Activity
Collect each line of the entries that holds the string "BOTTOM".

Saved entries
▼
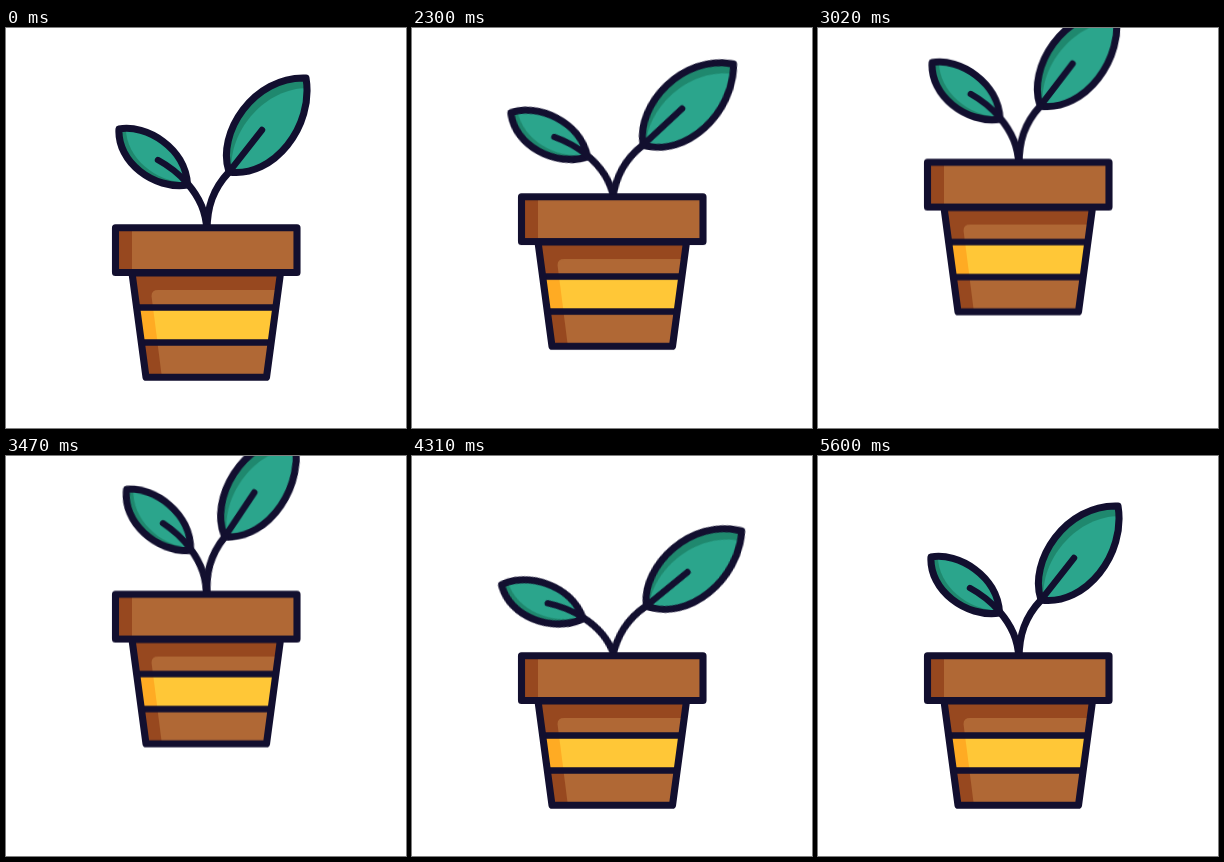
Write an HTML page that moves like this. It is 400 px wide and 400 px high and loops after 5630 ms.

```html
<!DOCTYPE html>
<html lang="en">
<head>
<meta charset="utf-8">
<title>Hopping plant</title>
<style>
  html, body { margin: 0; width: 100%; height: 100%; overflow: hidden; background: #fff; }
  svg { display: block; width: 100vw; height: 100vh; }

  .line { fill: none; stroke: #120f2f; stroke-width: 7.1; stroke-linecap: round; stroke-linejoin: round; }
  .thin { stroke-width: 6.4; }
  .clay { fill: #b06835; }
  .clay-dark { fill: #97481f; }
  .band { fill: #ffc737; }
  .band-dark { fill: #ffab23; }
  .leaf { fill: #2ba58c; }
  .leaf-dark { fill: #1f886e; }

  .plant { animation: hop 5630ms infinite; }
  .sprout { animation: sway 5630ms infinite cubic-bezier(.333, 0, .667, 1); }
  .left { --dir: -1deg; --first: 15.8; --second: 16.8; transform-origin: 196px 195px; }
  .right { --dir: 1deg; --first: 15; --second: 12.6; transform-origin: 201px 198px; }

  @keyframes hop {
    0% { transform: translateY(0); }
    35.7% { transform: translateY(0); animation-timing-function: ease; }
    54.17% { transform: translateY(-65.5px); }
    58.97% { transform: translateY(-65.5px); animation-timing-function: cubic-bezier(.333, 0, .667, 1); }
    76.73%, 100% { transform: translateY(0); }
  }

  /* Positive angles spread the leaves, negative ones lift them. */
  @keyframes sway {
    0%, 35.7% { transform: rotate(0deg); }
    44.94% { transform: rotate(calc(var(--first) * var(--dir))); animation-timing-function: ease; }
    61.99%, 65.36% { transform: rotate(calc(-4.5 * var(--dir))); }
    77.09% { transform: rotate(calc(var(--second) * var(--dir))); }
    89.88% { transform: rotate(calc(-5 * var(--dir))); }
    99.47%, 100% { transform: rotate(0deg); }
  }
</style>
</head>
<body>
<svg viewBox="0 0 400 400">
  <defs>
    <path id="leafL" d="M113 101C140 96 180 120 181.500 157C148 162 111 134 113 101Z"/>
    <path id="leafR" d="M223 144C210 105 248 48 300 50C308 98 268 150 223 144Z"/>
    <path id="body" d="M126 245L140 349.300H260.500L274.500 245Z"/>
    <clipPath id="clipL"><use href="#leafL"/></clipPath>
    <clipPath id="clipR"><use href="#leafR"/></clipPath>
    <clipPath id="clipBody"><use href="#body"/></clipPath>
  </defs>

  <g class="plant">
    <g class="sprout left">
      <use href="#leafL" class="leaf-dark"/>
      <g clip-path="url(#clipL)"><use href="#leafL" class="leaf" x="7" y="-3"/></g>
      <use href="#leafL" class="line"/>
      <path class="line thin" d="M152 132C163 138 173 146 181 155"/>
      <path class="line" d="M181 155C194 170 200 184 201 203"/>
    </g>
    <g class="sprout right">
      <use href="#leafR" class="leaf-dark"/>
      <g clip-path="url(#clipR)"><use href="#leafR" class="leaf" x="5" y="10"/></g>
      <use href="#leafR" class="line"/>
      <path class="line thin" d="M256 102L223 144"/>
      <path class="line" d="M223 144C207 161 201 179 201 203"/>
    </g>

    <g clip-path="url(#clipBody)">
      <path class="clay-dark" d="M120 245H280V350H120Z"/>
      <path class="clay" d="M280 262H152Q145 262 145.600 269L156 350H280Z"/>
      <path class="band-dark" d="M120 279.500H280V314.500H120Z"/>
      <path class="band" d="M147 279.500H280V314.500H151.500Z"/>
    </g>
    <path class="line thin" d="M131 279.500H269M136 314.500H264"/>
    <use href="#body" class="line"/>

    <path class="clay" d="M109.500 199.800H291V244.500H109.500Z"/>
    <path class="clay-dark" d="M109.500 199.800H126V244.500H109.500Z"/>
    <path class="line" d="M109.500 199.800H291V244.500H109.500Z"/>
  </g>
</svg>
</body>
</html>
```
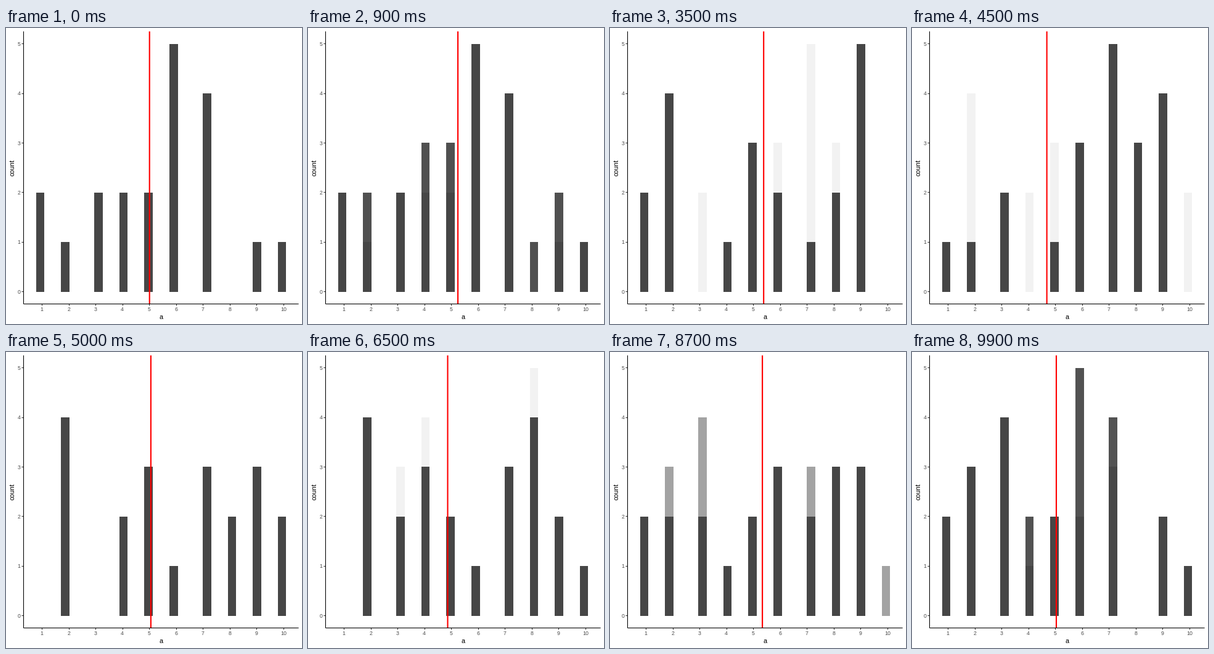
Animation of 480x480 px, one loop 10 s. Source, as a matplotlib script:

```python
import math

import matplotlib.pyplot as plt
from matplotlib.animation import FuncAnimation
from matplotlib.patches import Rectangle

plt.rcParams["font.family"] = "Liberation Sans"

SIZE = 480
LEFT, RIGHT, TOP, BOTTOM = 28.5, 474.5, 5.5, 447.7
STATES, STEP = 10, 10    # states in a loop, frames per state
BIN = 9 / 29             # 30 bins over the values 1 to 10

# Counts of the values 1 to 10; states left out lie between their neighbours
KEYS = {
    0: (2, 1, 2, 2, 2, 5, 4, 0, 1, 1),
    2: (2, 3, 1, 4, 4, 1, 2, 1, 2, 0),
    3: (2, 4, 0, 1, 3, 2, 1, 2, 5, 0),
    4: (1, 1, 2, 0, 1, 3, 5, 3, 4, 0),
    5: (0, 4, 0, 2, 3, 1, 3, 2, 3, 2),
    7: (0, 3, 3, 4, 1, 1, 2, 5, 1, 0),
    8: (2, 2, 2, 1, 2, 3, 2, 3, 3, 0),
    9: (2, 3, 4, 1, 2, 2, 3, 0, 2, 1),
}
MARKS = (5.0, 5.25, 6.05, 5.43, 4.65, 5.05, 4.75, 6.35, 5.22, 5.44)

CENTERS = [round(v / BIN) * BIN for v in range(1, 11)]
X_MIN, X_MAX = CENTERS[0] - BIN / 2, CENTERS[-1] + BIN / 2
PAD = 0.05 * (X_MAX - X_MIN)
X_UNIT = (RIGHT - LEFT) / (X_MAX - X_MIN + 2 * PAD)
Y_UNIT = (BOTTOM - TOP) / 5.5


def px(x):
    return LEFT + (x - X_MIN + PAD) * X_UNIT


def py(y):
    return BOTTOM - (y + 0.25) * Y_UNIT


def counts(state):
    if state in KEYS:
        return KEYS[state]
    pairs = zip(KEYS[state - 1], KEYS[state + 1])
    return [(a + b + 1) // 2 for a, b in pairs]


fig = plt.figure(figsize=(SIZE / 72, SIZE / 72), dpi=72, facecolor="white")
ax = fig.add_axes([0, 0, 1, 1])
ax.set_xlim(0, SIZE)
ax.set_ylim(SIZE, 0)
ax.axis("off")


def make_bars(zorder):
    return [ax.add_patch(Rectangle((px(c - BIN / 2), py(0)), BIN * X_UNIT, 0,
                                   facecolor="#464646", linewidth=0,
                                   zorder=zorder))
            for c in CENTERS]


def rule(x0, y0, x1, y1, color="black", zorder=5):
    # Whole coordinates snap to the centre of their pixel
    ax.plot([math.floor(x0), math.floor(x1)],
            [math.floor(y0), math.floor(y1)],
            color=color, lw=1.07, zorder=zorder, solid_capstyle="butt")


def label(x, y, text, size=8.8, color="#4d4d4d", ha="center", **style):
    ax.text(x, y, text, size=size, color=color, ha=ha, va="baseline", **style)


def draw_axes():
    for v in range(1, 11):
        rule(px(v), BOTTOM, px(v), BOTTOM + 2.75, "#333333", 4)
        label(px(v) - 0.5, 459, str(v))
    for v in range(6):
        rule(LEFT - 2.75, py(v), LEFT, py(v), "#333333", 4)
        label(LEFT - 4.95, py(v) + 3.1, str(v), ha="right")
    rule(LEFT, TOP, LEFT, BOTTOM)
    rule(LEFT, BOTTOM, RIGHT, BOTTOM)
    label((LEFT + RIGHT) / 2, 472, "a", 11, "black")
    label(13.7, (TOP + BOTTOM) / 2, "count", 11, "black",
          rotation=90, rotation_mode="anchor")


draw_axes()
old_bars = make_bars(1)
new_bars = make_bars(2)
mark, = ax.plot([0, 0], [TOP, BOTTOM], color="red", lw=2.13, zorder=3,
                solid_capstyle="butt", snap=False)


def progress(state, k):
    # Rest, then a sine ease; the first state rests one frame less
    rest = 4 if state else 3
    t = max(0, k - rest) / (STEP - rest)
    return (1 - math.cos(math.pi * t)) / 2


def update(frame):
    state, k = divmod(frame, STEP)
    after = (state + 1) % STATES
    t = progress(state, k)
    for bar, n in zip(old_bars, counts(state)):
        bar.set_height(-n * Y_UNIT)
    for bar, n in zip(new_bars, counts(after)):
        bar.set_height(-n * Y_UNIT)
        bar.set_alpha(t)
    x = px(MARKS[state] + (MARKS[after] - MARKS[state]) * t)
    mark.set_xdata([x, x])
    return old_bars + new_bars + [mark]


anim = FuncAnimation(fig, update, frames=STATES * STEP, interval=100,
                     repeat=True, repeat_delay=0, blit=False)
plt.show()
```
▲
Expected output
LEFT, RIGHT, TOP, BOTTOM = 28.5, 474.5, 5.5, 447.7
Y_UNIT = (BOTTOM - TOP) / 5.5
    return BOTTOM - (y + 0.25) * Y_UNIT
        rule(px(v), BOTTOM, px(v), BOTTOM + 2.75, "#333333", 4)
    rule(LEFT, TOP, LEFT, BOTTOM)
    rule(LEFT, BOTTOM, RIGHT, BOTTOM)
    label(13.7, (TOP + BOTTOM) / 2, "count", 11, "black",
mark, = ax.plot([0, 0], [TOP, BOTTOM], color="red", lw=2.13, zorder=3,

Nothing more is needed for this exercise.